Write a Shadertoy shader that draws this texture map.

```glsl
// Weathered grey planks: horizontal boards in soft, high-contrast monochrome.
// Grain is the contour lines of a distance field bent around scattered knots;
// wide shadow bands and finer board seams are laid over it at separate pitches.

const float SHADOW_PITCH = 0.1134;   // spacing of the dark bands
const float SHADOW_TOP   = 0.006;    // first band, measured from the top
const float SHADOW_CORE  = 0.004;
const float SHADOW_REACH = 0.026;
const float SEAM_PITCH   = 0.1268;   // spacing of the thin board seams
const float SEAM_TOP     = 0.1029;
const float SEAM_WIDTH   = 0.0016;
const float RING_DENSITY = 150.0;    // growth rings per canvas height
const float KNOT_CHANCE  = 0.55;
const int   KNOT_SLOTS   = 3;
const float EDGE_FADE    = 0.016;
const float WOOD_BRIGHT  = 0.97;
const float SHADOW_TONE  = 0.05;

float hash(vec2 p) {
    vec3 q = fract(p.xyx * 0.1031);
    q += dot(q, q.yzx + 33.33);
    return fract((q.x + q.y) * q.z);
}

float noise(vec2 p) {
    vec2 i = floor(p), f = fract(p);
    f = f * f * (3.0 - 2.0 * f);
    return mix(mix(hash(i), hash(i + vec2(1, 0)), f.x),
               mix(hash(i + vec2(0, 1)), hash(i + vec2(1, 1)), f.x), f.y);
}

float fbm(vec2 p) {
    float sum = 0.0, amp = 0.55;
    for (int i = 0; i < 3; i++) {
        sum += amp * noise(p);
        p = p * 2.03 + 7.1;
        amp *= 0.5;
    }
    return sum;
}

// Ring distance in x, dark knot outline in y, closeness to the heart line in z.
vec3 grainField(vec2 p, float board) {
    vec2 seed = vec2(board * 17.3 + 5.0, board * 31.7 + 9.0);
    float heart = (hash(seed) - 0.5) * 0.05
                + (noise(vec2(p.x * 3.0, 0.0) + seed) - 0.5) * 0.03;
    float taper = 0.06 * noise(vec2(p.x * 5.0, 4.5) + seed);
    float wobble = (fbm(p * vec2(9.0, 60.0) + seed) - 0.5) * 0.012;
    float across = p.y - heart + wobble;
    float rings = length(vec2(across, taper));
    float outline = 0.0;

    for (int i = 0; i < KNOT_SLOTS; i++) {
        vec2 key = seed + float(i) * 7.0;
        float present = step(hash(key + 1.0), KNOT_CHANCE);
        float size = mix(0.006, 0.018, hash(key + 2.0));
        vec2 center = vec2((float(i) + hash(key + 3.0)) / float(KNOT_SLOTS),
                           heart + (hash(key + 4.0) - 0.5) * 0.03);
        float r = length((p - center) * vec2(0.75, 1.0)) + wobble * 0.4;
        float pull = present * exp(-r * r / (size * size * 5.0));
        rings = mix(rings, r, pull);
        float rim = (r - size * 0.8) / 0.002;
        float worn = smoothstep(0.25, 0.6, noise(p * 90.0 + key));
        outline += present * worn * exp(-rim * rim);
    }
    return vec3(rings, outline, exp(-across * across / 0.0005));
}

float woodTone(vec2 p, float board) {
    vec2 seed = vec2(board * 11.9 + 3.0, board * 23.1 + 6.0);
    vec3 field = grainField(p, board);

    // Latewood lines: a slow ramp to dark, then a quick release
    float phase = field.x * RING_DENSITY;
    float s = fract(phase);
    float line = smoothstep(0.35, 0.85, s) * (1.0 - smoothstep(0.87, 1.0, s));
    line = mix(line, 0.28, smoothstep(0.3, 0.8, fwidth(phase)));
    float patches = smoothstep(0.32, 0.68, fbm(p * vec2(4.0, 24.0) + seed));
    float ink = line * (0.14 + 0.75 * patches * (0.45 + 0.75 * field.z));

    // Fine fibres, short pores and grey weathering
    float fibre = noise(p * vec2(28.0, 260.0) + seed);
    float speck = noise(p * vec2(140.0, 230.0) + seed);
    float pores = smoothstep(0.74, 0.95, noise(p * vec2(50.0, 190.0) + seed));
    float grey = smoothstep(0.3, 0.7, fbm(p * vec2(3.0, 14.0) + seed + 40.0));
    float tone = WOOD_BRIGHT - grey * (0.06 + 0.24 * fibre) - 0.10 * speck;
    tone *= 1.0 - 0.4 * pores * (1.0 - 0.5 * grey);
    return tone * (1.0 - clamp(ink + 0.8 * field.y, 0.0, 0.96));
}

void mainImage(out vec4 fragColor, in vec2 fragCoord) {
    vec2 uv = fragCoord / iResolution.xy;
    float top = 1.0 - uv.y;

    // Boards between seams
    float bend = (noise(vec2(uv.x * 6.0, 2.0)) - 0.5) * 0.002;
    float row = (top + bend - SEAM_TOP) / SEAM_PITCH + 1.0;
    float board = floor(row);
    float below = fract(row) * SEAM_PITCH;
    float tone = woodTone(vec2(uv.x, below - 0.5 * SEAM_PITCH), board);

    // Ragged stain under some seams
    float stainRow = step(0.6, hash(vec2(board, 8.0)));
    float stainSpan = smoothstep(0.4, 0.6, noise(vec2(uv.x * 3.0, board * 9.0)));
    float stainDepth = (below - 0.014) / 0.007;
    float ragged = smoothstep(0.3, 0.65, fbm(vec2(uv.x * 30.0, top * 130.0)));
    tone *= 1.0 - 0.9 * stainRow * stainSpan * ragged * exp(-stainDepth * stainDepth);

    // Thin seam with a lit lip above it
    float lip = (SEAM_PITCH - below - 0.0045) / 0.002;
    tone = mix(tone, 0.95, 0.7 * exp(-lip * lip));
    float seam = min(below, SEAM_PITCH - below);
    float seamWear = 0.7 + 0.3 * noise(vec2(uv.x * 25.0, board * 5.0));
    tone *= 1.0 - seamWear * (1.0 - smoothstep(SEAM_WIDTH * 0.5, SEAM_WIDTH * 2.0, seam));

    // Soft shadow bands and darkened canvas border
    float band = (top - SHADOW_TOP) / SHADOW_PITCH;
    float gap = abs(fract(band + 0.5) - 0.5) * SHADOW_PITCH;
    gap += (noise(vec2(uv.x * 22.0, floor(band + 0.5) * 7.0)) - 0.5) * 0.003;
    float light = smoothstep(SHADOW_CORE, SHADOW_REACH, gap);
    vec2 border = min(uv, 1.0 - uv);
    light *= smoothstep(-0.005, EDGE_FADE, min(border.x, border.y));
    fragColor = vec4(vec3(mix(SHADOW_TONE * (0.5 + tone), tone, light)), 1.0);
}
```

# WHAT TO DO
Each entry above should be repeated exactly, with no line left out.

# TASK SOLUTION
Write a Shadertoy shader that draws this texture map.

```glsl
// Weathered grey planks: horizontal boards in soft, high-contrast monochrome.
// Grain is the contour lines of a distance field bent around scattered knots;
// wide shadow bands and finer board seams are laid over it at separate pitches.

const float SHADOW_PITCH = 0.1134;   // spacing of the dark bands
const float SHADOW_TOP   = 0.006;    // first band, measured from the top
const float SHADOW_CORE  = 0.004;
const float SHADOW_REACH = 0.026;
const float SEAM_PITCH   = 0.1268;   // spacing of the thin board seams
const float SEAM_TOP     = 0.1029;
const float SEAM_WIDTH   = 0.0016;
const float RING_DENSITY = 150.0;    // growth rings per canvas height
const float KNOT_CHANCE  = 0.55;
const int   KNOT_SLOTS   = 3;
const float EDGE_FADE    = 0.016;
const float WOOD_BRIGHT  = 0.97;
const float SHADOW_TONE  = 0.05;

float hash(vec2 p) {
    vec3 q = fract(p.xyx * 0.1031);
    q += dot(q, q.yzx + 33.33);
    return fract((q.x + q.y) * q.z);
}

float noise(vec2 p) {
    vec2 i = floor(p), f = fract(p);
    f = f * f * (3.0 - 2.0 * f);
    return mix(mix(hash(i), hash(i + vec2(1, 0)), f.x),
               mix(hash(i + vec2(0, 1)), hash(i + vec2(1, 1)), f.x), f.y);
}

float fbm(vec2 p) {
    float sum = 0.0, amp = 0.55;
    for (int i = 0; i < 3; i++) {
        sum += amp * noise(p);
        p = p * 2.03 + 7.1;
        amp *= 0.5;
    }
    return sum;
}

// Ring distance in x, dark knot outline in y, closeness to the heart line in z.
vec3 grainField(vec2 p, float board) {
    vec2 seed = vec2(board * 17.3 + 5.0, board * 31.7 + 9.0);
    float heart = (hash(seed) - 0.5) * 0.05
                + (noise(vec2(p.x * 3.0, 0.0) + seed) - 0.5) * 0.03;
    float taper = 0.06 * noise(vec2(p.x * 5.0, 4.5) + seed);
    float wobble = (fbm(p * vec2(9.0, 60.0) + seed) - 0.5) * 0.012;
    float across = p.y - heart + wobble;
    float rings = length(vec2(across, taper));
    float outline = 0.0;

    for (int i = 0; i < KNOT_SLOTS; i++) {
        vec2 key = seed + float(i) * 7.0;
        float present = step(hash(key + 1.0), KNOT_CHANCE);
        float size = mix(0.006, 0.018, hash(key + 2.0));
        vec2 center = vec2((float(i) + hash(key + 3.0)) / float(KNOT_SLOTS),
                           heart + (hash(key + 4.0) - 0.5) * 0.03);
        float r = length((p - center) * vec2(0.75, 1.0)) + wobble * 0.4;
        float pull = present * exp(-r * r / (size * size * 5.0));
        rings = mix(rings, r, pull);
        float rim = (r - size * 0.8) / 0.002;
        float worn = smoothstep(0.25, 0.6, noise(p * 90.0 + key));
        outline += present * worn * exp(-rim * rim);
    }
    return vec3(rings, outline, exp(-across * across / 0.0005));
}

float woodTone(vec2 p, float board) {
    vec2 seed = vec2(board * 11.9 + 3.0, board * 23.1 + 6.0);
    vec3 field = grainField(p, board);

    // Latewood lines: a slow ramp to dark, then a quick release
    float phase = field.x * RING_DENSITY;
    float s = fract(phase);
    float line = smoothstep(0.35, 0.85, s) * (1.0 - smoothstep(0.87, 1.0, s));
    line = mix(line, 0.28, smoothstep(0.3, 0.8, fwidth(phase)));
    float patches = smoothstep(0.32, 0.68, fbm(p * vec2(4.0, 24.0) + seed));
    float ink = line * (0.14 + 0.75 * patches * (0.45 + 0.75 * field.z));

    // Fine fibres, short pores and grey weathering
    float fibre = noise(p * vec2(28.0, 260.0) + seed);
    float speck = noise(p * vec2(140.0, 230.0) + seed);
    float pores = smoothstep(0.74, 0.95, noise(p * vec2(50.0, 190.0) + seed));
    float grey = smoothstep(0.3, 0.7, fbm(p * vec2(3.0, 14.0) + seed + 40.0));
    float tone = WOOD_BRIGHT - grey * (0.06 + 0.24 * fibre) - 0.10 * speck;
    tone *= 1.0 - 0.4 * pores * (1.0 - 0.5 * grey);
    return tone * (1.0 - clamp(ink + 0.8 * field.y, 0.0, 0.96));
}

void mainImage(out vec4 fragColor, in vec2 fragCoord) {
    vec2 uv = fragCoord / iResolution.xy;
    float top = 1.0 - uv.y;

    // Boards between seams
    float bend = (noise(vec2(uv.x * 6.0, 2.0)) - 0.5) * 0.002;
    float row = (top + bend - SEAM_TOP) / SEAM_PITCH + 1.0;
    float board = floor(row);
    float below = fract(row) * SEAM_PITCH;
    float tone = woodTone(vec2(uv.x, below - 0.5 * SEAM_PITCH), board);

    // Ragged stain under some seams
    float stainRow = step(0.6, hash(vec2(board, 8.0)));
    float stainSpan = smoothstep(0.4, 0.6, noise(vec2(uv.x * 3.0, board * 9.0)));
    float stainDepth = (below - 0.014) / 0.007;
    float ragged = smoothstep(0.3, 0.65, fbm(vec2(uv.x * 30.0, top * 130.0)));
    tone *= 1.0 - 0.9 * stainRow * stainSpan * ragged * exp(-stainDepth * stainDepth);

    // Thin seam with a lit lip above it
    float lip = (SEAM_PITCH - below - 0.0045) / 0.002;
    tone = mix(tone, 0.95, 0.7 * exp(-lip * lip));
    float seam = min(below, SEAM_PITCH - below);
    float seamWear = 0.7 + 0.3 * noise(vec2(uv.x * 25.0, board * 5.0));
    tone *= 1.0 - seamWear * (1.0 - smoothstep(SEAM_WIDTH * 0.5, SEAM_WIDTH * 2.0, seam));

    // Soft shadow bands and darkened canvas border
    float band = (top - SHADOW_TOP) / SHADOW_PITCH;
    float gap = abs(fract(band + 0.5) - 0.5) * SHADOW_PITCH;
    gap += (noise(vec2(uv.x * 22.0, floor(band + 0.5) * 7.0)) - 0.5) * 0.003;
    float light = smoothstep(SHADOW_CORE, SHADOW_REACH, gap);
    vec2 border = min(uv, 1.0 - uv);
    light *= smoothstep(-0.005, EDGE_FADE, min(border.x, border.y));
    fragColor = vec4(vec3(mix(SHADOW_TONE * (0.5 + tone), tone, light)), 1.0);
}
```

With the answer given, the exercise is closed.